In order to break your dog of the jumping behavior you must start at the front door. You are the pack leader and your dog must respect your personal space. First, when you enter your home, you need to ignore your dog while he or she is in an excited state. (If you acknowledge your dog while he or she is excited you are teaching the dog that you enjoy that state of mind.)

When your dog jumps on you, say the word “off” and firmly remove his or her paws from your body. If your dog jumps waist-highth or higher, put your hand outstretched over his or her head. Your flat hand will unexpectedly stop the dog’s jumping momentum and get his or her attention.
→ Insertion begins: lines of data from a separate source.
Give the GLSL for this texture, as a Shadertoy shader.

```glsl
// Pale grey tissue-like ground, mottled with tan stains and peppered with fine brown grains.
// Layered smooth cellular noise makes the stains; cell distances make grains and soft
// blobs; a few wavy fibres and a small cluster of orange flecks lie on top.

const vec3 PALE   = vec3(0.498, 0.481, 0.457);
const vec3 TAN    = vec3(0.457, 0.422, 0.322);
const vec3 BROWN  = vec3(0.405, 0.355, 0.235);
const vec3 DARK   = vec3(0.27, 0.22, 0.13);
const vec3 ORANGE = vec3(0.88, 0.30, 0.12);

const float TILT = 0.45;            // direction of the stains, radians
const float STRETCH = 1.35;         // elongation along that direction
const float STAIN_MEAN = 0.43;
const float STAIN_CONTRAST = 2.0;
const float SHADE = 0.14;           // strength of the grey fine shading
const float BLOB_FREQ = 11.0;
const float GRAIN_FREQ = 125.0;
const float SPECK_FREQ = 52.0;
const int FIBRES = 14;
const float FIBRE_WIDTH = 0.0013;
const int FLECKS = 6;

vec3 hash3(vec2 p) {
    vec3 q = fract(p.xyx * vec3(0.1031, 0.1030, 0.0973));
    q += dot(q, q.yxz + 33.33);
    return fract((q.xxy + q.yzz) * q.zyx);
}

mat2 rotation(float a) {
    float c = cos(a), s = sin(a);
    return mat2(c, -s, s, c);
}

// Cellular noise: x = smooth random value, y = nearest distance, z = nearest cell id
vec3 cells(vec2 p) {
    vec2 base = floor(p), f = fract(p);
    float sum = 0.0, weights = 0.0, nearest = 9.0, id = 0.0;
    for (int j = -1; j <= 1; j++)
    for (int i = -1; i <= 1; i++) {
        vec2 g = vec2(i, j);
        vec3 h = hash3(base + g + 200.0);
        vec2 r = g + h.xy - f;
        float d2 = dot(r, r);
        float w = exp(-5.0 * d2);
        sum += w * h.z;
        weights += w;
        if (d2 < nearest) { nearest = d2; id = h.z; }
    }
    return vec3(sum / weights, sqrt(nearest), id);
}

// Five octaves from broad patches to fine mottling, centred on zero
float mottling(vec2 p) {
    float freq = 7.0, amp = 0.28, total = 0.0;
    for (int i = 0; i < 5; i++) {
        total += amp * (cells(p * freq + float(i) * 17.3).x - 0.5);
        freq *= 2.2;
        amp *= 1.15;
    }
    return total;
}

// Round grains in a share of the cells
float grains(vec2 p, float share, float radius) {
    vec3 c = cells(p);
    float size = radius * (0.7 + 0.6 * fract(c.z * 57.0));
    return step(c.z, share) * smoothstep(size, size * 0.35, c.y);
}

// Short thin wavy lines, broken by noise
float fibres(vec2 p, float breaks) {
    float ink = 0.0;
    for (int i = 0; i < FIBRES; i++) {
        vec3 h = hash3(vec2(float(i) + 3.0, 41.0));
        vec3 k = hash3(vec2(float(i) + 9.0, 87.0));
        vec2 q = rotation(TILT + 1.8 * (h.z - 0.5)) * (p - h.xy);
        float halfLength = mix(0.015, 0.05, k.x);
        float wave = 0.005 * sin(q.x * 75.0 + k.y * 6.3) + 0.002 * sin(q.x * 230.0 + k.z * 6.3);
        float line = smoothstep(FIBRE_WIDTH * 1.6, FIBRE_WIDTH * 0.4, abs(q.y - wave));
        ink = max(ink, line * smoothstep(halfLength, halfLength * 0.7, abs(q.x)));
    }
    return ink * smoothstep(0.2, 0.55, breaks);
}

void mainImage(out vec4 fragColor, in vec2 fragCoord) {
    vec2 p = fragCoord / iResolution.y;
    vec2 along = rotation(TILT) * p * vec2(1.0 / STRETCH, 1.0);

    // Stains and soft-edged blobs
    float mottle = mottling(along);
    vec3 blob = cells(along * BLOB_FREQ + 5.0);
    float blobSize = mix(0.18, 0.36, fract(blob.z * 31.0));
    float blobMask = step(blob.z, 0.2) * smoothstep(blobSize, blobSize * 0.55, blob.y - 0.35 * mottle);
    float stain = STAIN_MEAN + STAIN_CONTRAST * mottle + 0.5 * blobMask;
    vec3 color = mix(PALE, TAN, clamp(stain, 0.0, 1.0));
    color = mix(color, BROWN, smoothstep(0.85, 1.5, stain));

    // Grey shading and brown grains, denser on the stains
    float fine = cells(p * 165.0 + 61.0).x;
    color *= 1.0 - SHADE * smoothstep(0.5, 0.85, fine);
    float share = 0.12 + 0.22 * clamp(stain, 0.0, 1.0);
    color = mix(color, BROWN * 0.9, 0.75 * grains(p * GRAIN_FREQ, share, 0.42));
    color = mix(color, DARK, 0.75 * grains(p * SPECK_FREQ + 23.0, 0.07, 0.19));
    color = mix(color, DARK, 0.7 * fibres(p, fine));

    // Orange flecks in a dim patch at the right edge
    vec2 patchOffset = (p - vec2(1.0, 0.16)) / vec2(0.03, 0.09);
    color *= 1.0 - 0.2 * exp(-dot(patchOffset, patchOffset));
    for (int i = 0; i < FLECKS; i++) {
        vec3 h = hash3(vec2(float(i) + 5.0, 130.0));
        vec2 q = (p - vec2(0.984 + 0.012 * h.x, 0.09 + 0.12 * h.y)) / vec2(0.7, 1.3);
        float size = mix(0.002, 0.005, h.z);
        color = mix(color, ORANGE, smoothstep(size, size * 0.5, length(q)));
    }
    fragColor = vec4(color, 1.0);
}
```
As soon as contact is made, you must say the word “off!” You need to teach your dog that “off” means to remove his or her paws from your body.

You know when your dog is about to jump. Therefore, you can prevent the jump by using the word “off” and speaking firmly to your dog. When he or she jumps anyways use three strongly outstretched fingers and “jab” your dog in the chest, just above the breastbone. As soon as contact is made, you must say the word “off!” Repeat the touch every time your dog jumps on you.

What you are teaching your dog is the new behavior expectation, don’t jump on me, using primal communication. You HAVE to stay consistent with the “no jumping on people” rule. That means each time your dog jumps, you block using your voice and touch whenever necessary. When your dog calms down, you may silently pet and love on your doggy. (Giving affection when your dog is calm and respecting your boundaries teaches him or her you enjoy the calm, non-jumping, state of mind.)

Don’t feel guilty for training your dog. It’s a dog and needs to follow your rules. It’s up to you to enforce your behavior expectations. Remember, prevention is the best cure and the word “off” is your new best friend. Eventually all you’ll need to do is use the word “off” and your dog will respond.

When your guests enter your home, instruct them to ignore your dog when it is excited and firmly say “off” when your dog is about to jump. In addition, tell them how you physically block and prevent the jump. Everybody needs to enforce the new expectation.

After several days of consistency, you will notice a difference in the way your dog welcomes you home. The jumping annoying greeting will be a thing of the past and your transformed calm dog will be your present and future.